Editor’s Note: Kelly Hicks of Bountiful, Utah, is a hunter of opportunity. Each season he buys mule deer tags and elk tags. Then when he has the opportunity to take either a nice mule deer buck or a nice bull elk, he’ll be able to harvest these animals, because he finds both species in the same places. Hicks has been a Mossy Oak Pro for the past 3 years.
I got bit by the hunting bug when I was a youngster. I liked hiking in the mountains, looking for game and harvesting animals. Notice, that harvesting animals was the last one on my list, because I learned in few short years that the hunt was actually the most-important part of going into the mountains for me during hunting season- not taking animals. Since I hunted so much and learned how, where and when to hunt, I had numbers of friends, family members and friends of friends who asked me to guide for them – but not for pay. I just liked to hunt. So, over the years I’ve taken hundreds of hunters to elk and mule deer, and I’ve learned that if I can get a hunter within a bow or gun range of an animal, then I’ve had a successful hunt, whether that hunter harvests the animal, spooks the animal or misses the animal.
One of most-memorable mule deer hunts was with my son Cameron. From the time he could understand, I always told him, “When you’re 12-years old, I’m going to take you mule deer hunting with me.” I was really looking forward to Cameron’s first mule deer hunt from the time he was born. However, once he was 12-years old, he always had so many other interests, going hunting with Dad was not a major priority. But I was patient and kept telling him, “As soon as you get to be 13-years old, I’m taking you to get your first buck.” Utah general deer-hunting season opened in October, and I knew that Cameron’s interest span wasn’t long enough for me to teach him how to shoot a bow.
The night before the hunt, I told Cameron, “Okay, you know we’re going deer hunting in the morning.” Cameron looked at me and said, “Dad, Mason’s coming over to our house for a sleepover tonight.” I answered, “That’s okay.

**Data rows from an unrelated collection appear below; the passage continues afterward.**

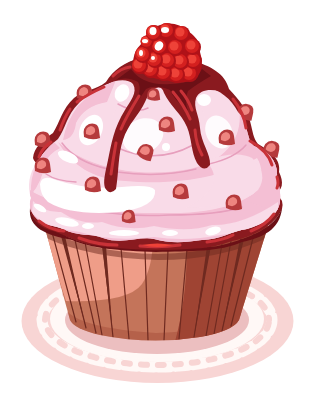
<!DOCTYPE html>
<html lang="en">
<head>
<meta charset="utf-8">
<title>Raspberry cupcake</title>
<style>
:root {
  --paper: #ffffff;
  --plate: #f8d5d4;
  --doily: #fff8f6;
  --shadow: #ecbfc0;
  --cup: #c4745a;
  --cup-light: #ef9d88;
  --cup-dark: #9f4433;
  --pleat: #6f2a20;
  --cream: #f9dbe8;
  --cream-mid: #f4bfd4;
  --cream-dark: #e79fbd;
  --cream-light: #ffffff;
  --syrup: #8a1a1f;
  --syrup-dark: #6c1016;
  --syrup-light: #c93238;
  --berry: #d4201f;
  --berry-dark: #b01218;
  --berry-light: #ee4238;
  --bit: #b53a3c;
  --bit-light: #ee8580;
}
html, body { margin: 0; background: var(--paper); overflow: hidden; }
svg { display: block; width: 315px; height: 406px; }
.pleats { fill: none; stroke: var(--pleat); stroke-width: 1.2; stroke-linecap: round; }
.folds { fill: none; stroke: var(--cream-dark); stroke-width: 1.5; stroke-linecap: round; }
.gloss { fill: none; stroke: var(--syrup-light); stroke-width: 3; stroke-linecap: round; stroke-linejoin: round; }
.lace { fill: none; stroke: var(--doily); stroke-width: 5; }
</style>
</head>
<body>
<svg viewBox="0 0 315 406" role="img" aria-label="Cupcake with pink cream, syrup and a raspberry on a lace doily">
  <defs>
    <clipPath id="cup-shape">
      <path d="M45 228 L70 320 Q74 329 100 335 Q150 345 200 337 Q233 331 239 320 L268 226 Z"/>
    </clipPath>
    <clipPath id="cream-shape">
      <path id="cream-outline" d="M116 80 C98 88 86 94 79 103 C66 116 66 128 58 139 C48 147 41 155 37 163 C29 172 27 187 31 198 C28 206 31 213 37 219 C45 226 54 225 63 229 C78 237 91 233 103 238 C122 245 139 236 154 239 C172 244 187 242 202 240 C220 240 232 231 247 229 C264 224 275 217 279 206 C282 196 279 186 277 176 C278 162 269 151 254 146 C246 139 249 124 238 112 C231 99 221 90 204 86 C178 72 140 70 116 80 Z"/>
    </clipPath>
    <g id="bit">
      <path d="M-7 5 Q-9 -5 -2 -8 Q7 -10 8 -2 L9 6 Q1 9 -7 5 Z" fill="var(--bit)"/>
      <path d="M-5 2 Q-6 -5 0 -6 Q5 -5 4 0 Q1 5 -5 2 Z" fill="var(--bit-light)"/>
    </g>
    <g id="drupelet">
      <circle r="8" fill="var(--berry-dark)"/>
      <circle cx="-1" cy="-1" r="7" fill="var(--berry)"/>
      <circle cx="-2" cy="-2" r="4.5" fill="var(--berry-light)"/>
    </g>
  </defs>

  <g id="plate">
    <ellipse cx="157.500" cy="321" rx="136" ry="62" fill="var(--plate)"/>
    <ellipse cx="157" cy="319" rx="107" ry="43" fill="var(--doily)"/>
    <g class="lace">
      <ellipse cx="157" cy="320" rx="115" ry="47" stroke-width="11" stroke-dasharray="12 5" stroke-linecap="round"/>
    </g>
    <ellipse cx="157" cy="320" rx="112" ry="45" fill="none" stroke="var(--plate)" stroke-width="6" stroke-dasharray="6 11" stroke-dashoffset="-3" stroke-linecap="round"/>
    <ellipse cx="157" cy="318" rx="105" ry="41" fill="var(--doily)"/>
    <ellipse cx="157" cy="320" rx="92" ry="34" fill="var(--shadow)"/>
  </g>

  <g id="paper-cup" clip-path="url(#cup-shape)">
    <rect x="40" y="220" width="235" height="125" fill="var(--cup)"/>
    <path d="M40 220 H152 Q156 262 142 284 Q128 303 66 301 Z" fill="var(--cup-light)"/>
    <path d="M186 220 H275 L242 345 H174 Q190 290 186 220 Z" fill="var(--cup-dark)"/>
    <path d="M66 310 Q80 328 156 333 Q222 331 246 309 V345 H66 Z" fill="var(--cup-dark)" opacity=".4"/>
    <path d="M42 228 Q90 253 158 254 Q230 252 270 228 L267 238 Q220 260 158 260 Q90 258 46 238 Z" fill="var(--pleat)" opacity=".5"/>
    <g class="pleats">
      <path d="M52 232 L76 322 M63 236 L86 328 M75 240 L96 333 M85 242 L102 335 M103 246 L113 337 M121 248 L129 339 M145 250 L148 340 M168 250 L164 340 M187 249 L179 339 M209 246 L194 337 M222 244 L206 336 M231 241 L214 334 M242 239 L222 331 M254 234 L231 326"/>
    </g>
    <path d="M61 236 L65 236 L86 328 Z M102 246 L106 246 L113 337 Z M207 246 L211 246 L194 337 Z M240 239 L244 239 L222 331 Z" fill="var(--pleat)"/>
  </g>

  <g id="syrup-base">
    <path d="M31 204 Q28 218 41 227 C52 234 62 234 75 240 C96 249 126 250 156 251 C188 251 210 249 232 241 C252 237 275 226 282 209 Q284 199 278 197 Z" fill="var(--syrup)"/>
    <path d="M30 208 Q32 224 49 230 C62 233 72 240 88 244 C120 251 192 252 222 245 C250 238 275 228 282 208 C280 230 262 238 242 242 C220 252 190 251 156 252 C120 251 90 248 72 240 C46 235 28 228 30 208 Z" fill="var(--syrup-dark)"/>
  </g>

  <g id="syrup-edge" fill="var(--syrup)">
    <path d="M140 58 C125 62 113 70 106 82 C96 90 84 90 74 98 C62 109 60 122 53 133 C42 140 34 148 33 158 Q35 165 42 163 L62 148 L90 110 L120 90 Z"/>
    <path d="M190 60 C212 66 225 74 229 89 C240 101 246 108 250 121 C253 132 253 138 258 144 C272 152 281 160 279 172 C284 182 283 191 274 194 L256 165 L232 110 L200 85 Z"/>
  </g>
  <g id="edge-bits">
    <use href="#bit" x="84" y="93"/>
    <use href="#bit" x="42" y="140"/>
    <use href="#bit" transform="translate(245 112) rotate(20)"/>
    <use href="#bit" transform="translate(271 149) rotate(20)"/>
  </g>

  <g id="cream">
    <use href="#cream-outline" fill="var(--cream)"/>
    <g clip-path="url(#cream-shape)">
      <path d="M279 155 C270 201 220 214 165 213 C108 214 55 207 30 190 V245 H285 Z" fill="var(--cream-mid)"/>
      <path d="M238 104 C245 132 231 160 190 169 C142 178 90 170 58 142 C72 165 92 179 125 181 C178 186 226 176 257 158 C266 172 261 190 246 201 L285 215 V140 Z" fill="var(--cream-mid)"/>
      <path d="M52 140 Q40 155 36 166 Q30 178 31 195 Q43 180 44 165 Q48 154 60 148 Z" fill="var(--cream-mid)"/>
      <path d="M116 80 Q90 92 78 106 Q66 122 63 140 Q74 139 76 123 Q84 106 107 102 Z" fill="var(--cream-mid)"/>
      <path d="M120 102 Q150 118 198 101 Q211 122 199 143 Q163 161 119 143 Q105 122 120 102 Z" fill="var(--cream)"/>
      <path d="M205 160 Q238 150 252 158 Q269 174 258 190 Q240 207 186 208 Q230 185 205 160 Z" fill="var(--cream)"/>
      <path d="M33 201 Q44 213 61 212 Q80 225 102 222 Q128 232 154 226 Q188 233 212 225 Q242 226 278 202 V214 Q252 232 220 235 Q186 242 154 237 Q110 242 80 232 Q43 228 32 212 Z" fill="var(--cream)"/>
    </g>
    <g class="folds">
      <path d="M62 143 Q76 162 108 169 M117 172 Q160 178 196 169 M209 164 Q235 158 246 145 M118 148 Q156 165 193 145 M66 204 Q112 218 169 215 Q219 215 242 207 M46 174 Q56 181 76 182 M118 104 Q136 114 148 108 M187 102 Q179 108 172 104"/>
    </g>
    <g fill="var(--cream-light)">
      <path d="M40 184 Q42 174 56 180 Q86 190 122 187 Q151 184 155 190 Q157 207 119 212 Q71 216 48 202 Q40 195 40 184 Z"/>
      <ellipse cx="91" cy="130" rx="11" ry="16" transform="rotate(25 91 130)"/>
      <ellipse cx="143" cy="136" rx="21" ry="17" transform="rotate(-25 143 136)" opacity=".9"/>
      <ellipse cx="219" cy="132" rx="13" ry="17" transform="rotate(-25 219 132)" opacity=".9"/>
      <ellipse cx="122" cy="93" rx="7" ry="9" transform="rotate(25 122 93)"/>
      <ellipse cx="204" cy="100" rx="7" ry="6"/>
      <ellipse cx="68" cy="157" rx="11" ry="5" transform="rotate(25 68 157)"/>
      <ellipse cx="40" cy="208" rx="7" ry="3" transform="rotate(30 40 208)"/>
      <ellipse cx="67" cy="222" rx="12" ry="4" transform="rotate(12 67 222)"/>
      <ellipse cx="88" cy="226" rx="6" ry="3"/>
      <ellipse cx="124" cy="233" rx="15" ry="3"/>
      <ellipse cx="170" cy="233" rx="8" ry="3"/>
      <ellipse cx="213" cy="231" rx="8" ry="4" transform="rotate(-15 213 231)"/>
      <circle cx="166" cy="147" r="4"/>
    </g>
  </g>

  <g id="syrup-top">
    <path d="M137 59 C121 65 111 73 107 84 C115 80 128 78 133 84 C138 93 130 101 125 110 C114 127 111 145 108 160 C105 174 103 181 105 188 Q110 196 116 189 C119 171 118 154 123 140 C128 124 139 115 145 102 Q150 90 156 88 Q162 86 164 93 C170 106 181 113 187 127 C192 139 191 152 197 163 Q204 173 210 165 C211 154 201 143 200 128 C199 114 193 108 196 98 C201 87 216 89 229 94 C227 77 213 68 197 64 Z" fill="var(--syrup)"/>
    <path d="M131 69 Q143 86 170 84 Q194 84 202 69 L211 76 Q197 84 188 91 Q184 100 188 111 Q174 100 170 90 Q155 84 146 89 Q140 98 133 108 Q143 90 138 82 Q128 76 116 80 Z" fill="var(--syrup-dark)"/>
  </g>
  <g id="syrup-gloss" class="gloss">
    <path d="M104 87 Q88 94 77 102 M70 109 Q64 118 60 130 M51 142 Q42 148 39 157 M233 99 Q244 113 246 128 M250 141 Q268 151 272 165 M277 177 Q279 183 277 188 M139 96 Q126 117 121 129 M116 143 Q113 160 111 174 M173 92 Q184 105 190 119 M195 130 Q196 144 202 155 M181 91 Q188 99 192 110 M113 76 Q121 68 130 67"/>
    <path d="M39 221 Q50 230 64 231 M79 238 Q98 245 117 245 M140 246 Q160 248 180 245 M207 242 Q224 240 233 235 M251 231 Q266 225 274 214"/>
  </g>
  <path d="M142 245 Q157 242 173 245 Q157 249 142 245 Z" fill="var(--berry-light)"/>

  <g id="cream-bits">
    <use href="#bit" x="91" y="132"/>
    <use href="#bit" x="166" y="125"/>
    <use href="#bit" transform="translate(145 152) rotate(25)"/>
    <use href="#bit" x="226" y="138"/>
    <use href="#bit" x="42" y="166"/>
    <use href="#bit" x="92" y="185"/>
    <use href="#bit" x="180" y="192"/>
    <use href="#bit" transform="translate(128 217) scale(.85)"/>
    <use href="#bit" x="233" y="203"/>
    <use href="#bit" transform="translate(153 95) scale(.8)"/>
  </g>

  <g id="raspberry">
    <path d="M133 67 Q132 52 142 43 Q148 28 160 25 Q176 20 188 31 Q202 41 200 52 Q205 66 197 78 Q181 86 166 80 Q146 79 133 67 Z" fill="var(--berry-dark)"/>
    <use href="#drupelet" x="190" y="74"/>
    <use href="#drupelet" x="177" y="75"/>
    <use href="#drupelet" x="164" y="73"/>
    <use href="#drupelet" x="151" y="70"/>
    <use href="#drupelet" x="140" y="66"/>
    <use href="#drupelet" x="194" y="61"/>
    <use href="#drupelet" x="181" y="62"/>
    <use href="#drupelet" x="168" y="61"/>
    <use href="#drupelet" x="155" y="60"/>
    <use href="#drupelet" x="143" y="55"/>
    <use href="#drupelet" x="193" y="47"/>
    <use href="#drupelet" x="176" y="48"/>
    <use href="#drupelet" x="160" y="47"/>
    <use href="#drupelet" transform="translate(147 42) scale(.8)"/>
    <use href="#drupelet" x="182" y="34"/>
    <use href="#drupelet" x="167" y="31"/>
    <use href="#drupelet" x="154" y="33"/>
    <g fill="var(--cream-light)">
      <ellipse cx="153" cy="31" rx="3.500" ry="4"/>
      <ellipse cx="165" cy="30" rx="4" ry="3"/>
      <ellipse cx="145" cy="41" rx="3" ry="2"/>
      <ellipse cx="159" cy="46" rx="4" ry="5" transform="rotate(35 159 46)"/>
      <ellipse cx="141" cy="53" rx="2" ry="3"/>
      <circle cx="153" cy="58" r="2"/>
    </g>
  </g>
</svg>
</body>
</html>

By the time we get back from the deer hunt, Mason won’t be waking up yet.” So, I got Cameron some fluorescent orange flags and everything he needed to hunt the next morning. I got a call that night from friend of mine who asked, “Would you mind if my son and I came along with you and Cameron on the deer hunt?” I answered, “No that will be great. Be at my house at 5:30 am in the morning.”
Once we arrived at the place I’d picked, we sat down and waited for the daylight. We could see several different deer, and I spotted a really-nice buck that would score about 195. For the next 20 minutes, I tried to tell my son and my friend and his son, where to look, so they could spot the big buck. But none of the others with me could see it. Finally, Cameron leaned over and whispered, “Dad, I can see him.” I was sitting in front of Cameron, and there wasn’t anywhere for him to prop his rifle. I told Cameron, “Put the forearm of your rifle on my shoulder, and my shoulder will be your shooting rest. When you see the deer in your scope, place the crosshairs right on the buck’s shoulder. Tell me when you’re ready to shoot, so I can put my fingers in my ears.” Cameron was shooting a Browning X-bolt .225-06. I had spent time sighting the rifle in, and I knew that at 300 yards the crosshairs were dead on.

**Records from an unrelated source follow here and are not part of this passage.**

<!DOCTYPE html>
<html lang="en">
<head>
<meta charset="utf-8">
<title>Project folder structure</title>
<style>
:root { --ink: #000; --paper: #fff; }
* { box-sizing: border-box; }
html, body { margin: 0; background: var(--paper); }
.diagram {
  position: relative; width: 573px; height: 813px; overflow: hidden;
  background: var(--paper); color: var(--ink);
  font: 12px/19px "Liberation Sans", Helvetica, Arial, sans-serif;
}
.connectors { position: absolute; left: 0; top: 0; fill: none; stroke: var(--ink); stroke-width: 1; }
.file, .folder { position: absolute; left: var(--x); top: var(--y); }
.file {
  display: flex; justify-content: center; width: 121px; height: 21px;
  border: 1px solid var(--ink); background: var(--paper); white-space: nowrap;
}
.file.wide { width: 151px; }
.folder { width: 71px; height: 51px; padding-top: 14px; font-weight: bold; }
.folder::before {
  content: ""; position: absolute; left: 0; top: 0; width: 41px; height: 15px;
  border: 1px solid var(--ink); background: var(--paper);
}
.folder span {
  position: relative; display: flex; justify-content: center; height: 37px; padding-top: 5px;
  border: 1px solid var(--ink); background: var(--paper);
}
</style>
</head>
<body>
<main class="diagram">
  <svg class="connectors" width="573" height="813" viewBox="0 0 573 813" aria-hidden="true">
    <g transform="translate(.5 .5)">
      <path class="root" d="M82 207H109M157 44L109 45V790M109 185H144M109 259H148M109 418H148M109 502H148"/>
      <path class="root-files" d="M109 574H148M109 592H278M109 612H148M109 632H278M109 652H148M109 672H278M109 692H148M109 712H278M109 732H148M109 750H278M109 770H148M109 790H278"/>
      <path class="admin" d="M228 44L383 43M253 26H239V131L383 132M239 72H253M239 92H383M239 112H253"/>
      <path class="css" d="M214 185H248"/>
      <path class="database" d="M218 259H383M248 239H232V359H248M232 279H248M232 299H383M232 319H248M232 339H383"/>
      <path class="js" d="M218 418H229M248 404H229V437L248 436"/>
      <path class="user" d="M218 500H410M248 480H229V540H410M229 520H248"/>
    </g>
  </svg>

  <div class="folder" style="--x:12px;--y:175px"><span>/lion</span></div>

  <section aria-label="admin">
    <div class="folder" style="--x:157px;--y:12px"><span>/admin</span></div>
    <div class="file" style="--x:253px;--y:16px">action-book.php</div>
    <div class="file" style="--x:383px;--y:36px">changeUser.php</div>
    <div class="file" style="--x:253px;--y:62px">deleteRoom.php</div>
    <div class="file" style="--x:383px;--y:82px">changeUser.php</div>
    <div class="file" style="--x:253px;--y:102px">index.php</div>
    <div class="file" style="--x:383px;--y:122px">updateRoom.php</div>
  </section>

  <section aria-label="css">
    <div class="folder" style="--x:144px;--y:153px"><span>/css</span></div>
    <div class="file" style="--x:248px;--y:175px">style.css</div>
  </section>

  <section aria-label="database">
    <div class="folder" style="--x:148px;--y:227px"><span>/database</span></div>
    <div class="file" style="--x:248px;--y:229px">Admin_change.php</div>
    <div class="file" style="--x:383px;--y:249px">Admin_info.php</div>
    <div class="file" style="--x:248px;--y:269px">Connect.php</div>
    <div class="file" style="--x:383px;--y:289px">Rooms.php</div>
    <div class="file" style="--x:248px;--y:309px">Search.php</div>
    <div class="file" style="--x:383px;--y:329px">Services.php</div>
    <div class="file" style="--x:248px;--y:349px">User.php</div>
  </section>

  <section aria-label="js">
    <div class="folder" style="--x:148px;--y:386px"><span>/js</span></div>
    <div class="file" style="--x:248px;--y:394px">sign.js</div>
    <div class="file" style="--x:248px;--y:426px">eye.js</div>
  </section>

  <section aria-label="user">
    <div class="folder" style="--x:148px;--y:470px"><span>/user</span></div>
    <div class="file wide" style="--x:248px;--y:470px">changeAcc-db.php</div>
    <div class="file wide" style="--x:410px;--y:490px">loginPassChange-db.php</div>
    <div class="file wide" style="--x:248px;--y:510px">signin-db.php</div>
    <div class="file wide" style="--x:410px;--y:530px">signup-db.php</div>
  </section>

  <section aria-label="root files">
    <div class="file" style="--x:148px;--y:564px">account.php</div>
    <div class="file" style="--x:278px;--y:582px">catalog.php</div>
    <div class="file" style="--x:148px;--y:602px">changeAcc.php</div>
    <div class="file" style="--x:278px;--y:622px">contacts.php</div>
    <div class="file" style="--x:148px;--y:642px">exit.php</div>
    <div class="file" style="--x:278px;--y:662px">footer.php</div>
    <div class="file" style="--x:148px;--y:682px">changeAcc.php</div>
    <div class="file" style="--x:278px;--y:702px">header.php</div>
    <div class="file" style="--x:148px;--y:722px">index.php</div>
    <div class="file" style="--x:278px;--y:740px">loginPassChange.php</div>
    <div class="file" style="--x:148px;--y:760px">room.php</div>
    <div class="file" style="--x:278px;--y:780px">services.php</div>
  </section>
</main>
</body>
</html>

“Okay, Dad, I’ve finally got the crosshairs steady and am getting ready to shoot,” Cameron said. “Wait just a minute, Cameron,” I told him. “Let me look one more time, and make sure that you’re seeing the deer I’m seeing.” At that moment, a second buck stood up in front of the first buck. I said, “Don’t shoot the buck you’re aiming at, because there is a bigger buck right behind him. Shoot the bigger buck.” I knew that the second buck was a buck of lifetime. “I’m ready to shoot now,” Cameron whispered. I put my fingers in my ears, Cameron fired, I heard that solid thunk, the buck hunched-up and started backing up, and then he fell over. I told Cameron, “You’ve just taken the biggest buck you’ll ever probably take.”
The second deer didn’t budge at the report of the rifle. My friend and his son saw the second buck, and his son shot all the bullets out of the rifle. But the deer kept standing there, so the Dad took the rifle, reloaded and missed the buck twice more before the buck ran off. After the shooting was over, I asked my friend and his son to stay at the place where we were shooting, Cameron and I went to find and retrieve his buck. Once I saw the buck, I told Cameron, “Son, you don’t know what you’ve just done. This is the biggest buck I’ve ever seen and a bigger buck than any others I’ve ever taken.” The buck had 30 inches between his two main beams and scored 197 Boone and Crockett points.